Endoscopic Ultrasound (EUS)/Fine Needle Aspiration (FNA)
Endoscopic ultrasound (EUS) is a technique using sound waves known as ultrasound during an endoscopic procedure to look at or through the wall of the gastrointestinal tract. This technique allows physicians to see organs and structures not typically visible during gastrointestinal endoscopy, such as the layers of the gastrointestinal tract wall, the liver, pancreas, lymph nodes, and bile ducts. The scope used for EUS is similar to a regular endoscope with the added component of an ultrasound transducer. Under continuous real-time ultrasound guidance, a thin needle can be advanced into these structures to obtain an aspirate of the tissue. This technique is known as a fine needle aspirate (FNA). The cells obtained from the FNA can be smeared on a slide and analyzed for abnormalities such as cancer. The cell analysis is called cytology.

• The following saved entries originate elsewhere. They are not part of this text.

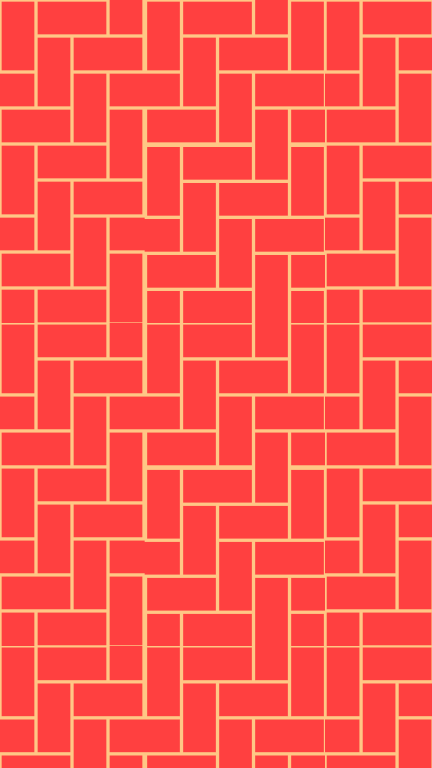
Give the GLSL for this pattern, as a Shadertoy shader.

```glsl
// Herringbone brick paving in flat red with cream joints.
// Each cell's diagonal index picks its half of a 2x1 brick; a nine-cell swatch
// repeats from the top left, with a small slip between its inner blocks.

#define CELLS_ACROSS 12.0
#define SWATCH vec2(9.03, 8.97)     // repeat size, in cells
#define BLOCK 4.0                   // cells before the slip
#define SLIP vec2(0.042, 0.037)     // offset of the later blocks
#define HALF_JOINT 0.046            // half the joint width, in cells
#define BRICK_COLOR vec3(1.0, 0.25, 0.25)
#define JOINT_COLOR vec3(1.0, 0.78, 0.52)
#define SAMPLES 3

// Distance from a point to the edge of the brick that holds it
float brickEdge(vec2 p) {
    vec2 cell = floor(p);
    vec2 local = p - cell;
    float part = mod(cell.x - cell.y, 4.0);
    // 0: upright top, 1: flat left, 2: flat right, 3: upright bottom
    bool flatBrick = part > 0.5 && part < 2.5;
    vec2 size = flatBrick ? vec2(2.0, 1.0) : vec2(1.0, 2.0);
    if (part > 1.5) local += size - 1.0;
    vec2 edge = min(local, size - local);
    return min(edge.x, edge.y);
}

// Swatch coordinates, with the right and lower right blocks slipped
vec2 swatchPoint(vec2 p) {
    vec2 q = mod(p, SWATCH);
    vec2 later = step(BLOCK + 0.5 * SLIP, q);
    later.y *= later.x;
    return q - later * SLIP;
}

void mainImage(out vec4 fragColor, in vec2 fragCoord) {
    float pixel = CELLS_ACROSS / iResolution.x;
    float subPixel = pixel / float(SAMPLES);
    vec2 fromTop = vec2(fragCoord.x, iResolution.y - fragCoord.y) * pixel;

    // Average sub-pixel samples so the clipped seams are smooth too
    float joint = 0.0;
    for (int j = 0; j < SAMPLES; j++) {
        for (int i = 0; i < SAMPLES; i++) {
            vec2 offset = (vec2(i, j) + 0.5) * subPixel - 0.5 * pixel;
            float d = brickEdge(swatchPoint(fromTop + offset));
            joint += clamp(0.5 + (HALF_JOINT - d) / subPixel, 0.0, 1.0);
        }
    }
    joint /= float(SAMPLES * SAMPLES);

    fragColor = vec4(mix(BRICK_COLOR, JOINT_COLOR, joint), 1.0);
}
```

EUS with FNA has revolutionized the ability to diagnose and stage cancers of the gastrointestinal tract and assess the pancreas. Gastrointestinal cancers can be looked at with EUS and their depth of penetration into the intestinal wall can be determined. Any suspicious appearing lymph nodes can be biopsied using EUS/FNA. The pancreas is another organ that is well visualized with EUS. Abnormalities such as tumors and cysts of the pancreas can be carefully evaluated using EUS and then biopsied with FNA.
Lung cancer is also routinely staged by performing an EUS/FNA of the lymph nodes in the chest that can be seen by looking through the esophagus, as these nodes are often the first location to which lung cancer spreads. If a malignant (cancerous) node is confirmed on EUS/FNA, the patient will often require medical therapy first before considering lung surgery. In this way, EUS/FNA can help direct the appropriate first line of therapy.
There are many new applications of EUS using FNA. Researchers are looking to deliver chemotherapeutics into small pancreatic cancers and cysts. Nerve blocks using EUS/FNA to inject numbing medicines into the celiac ganglia, a major nerve cluster, are now routinely performed in patients with pain due to pancreatic cancer.
Reviewed November 2010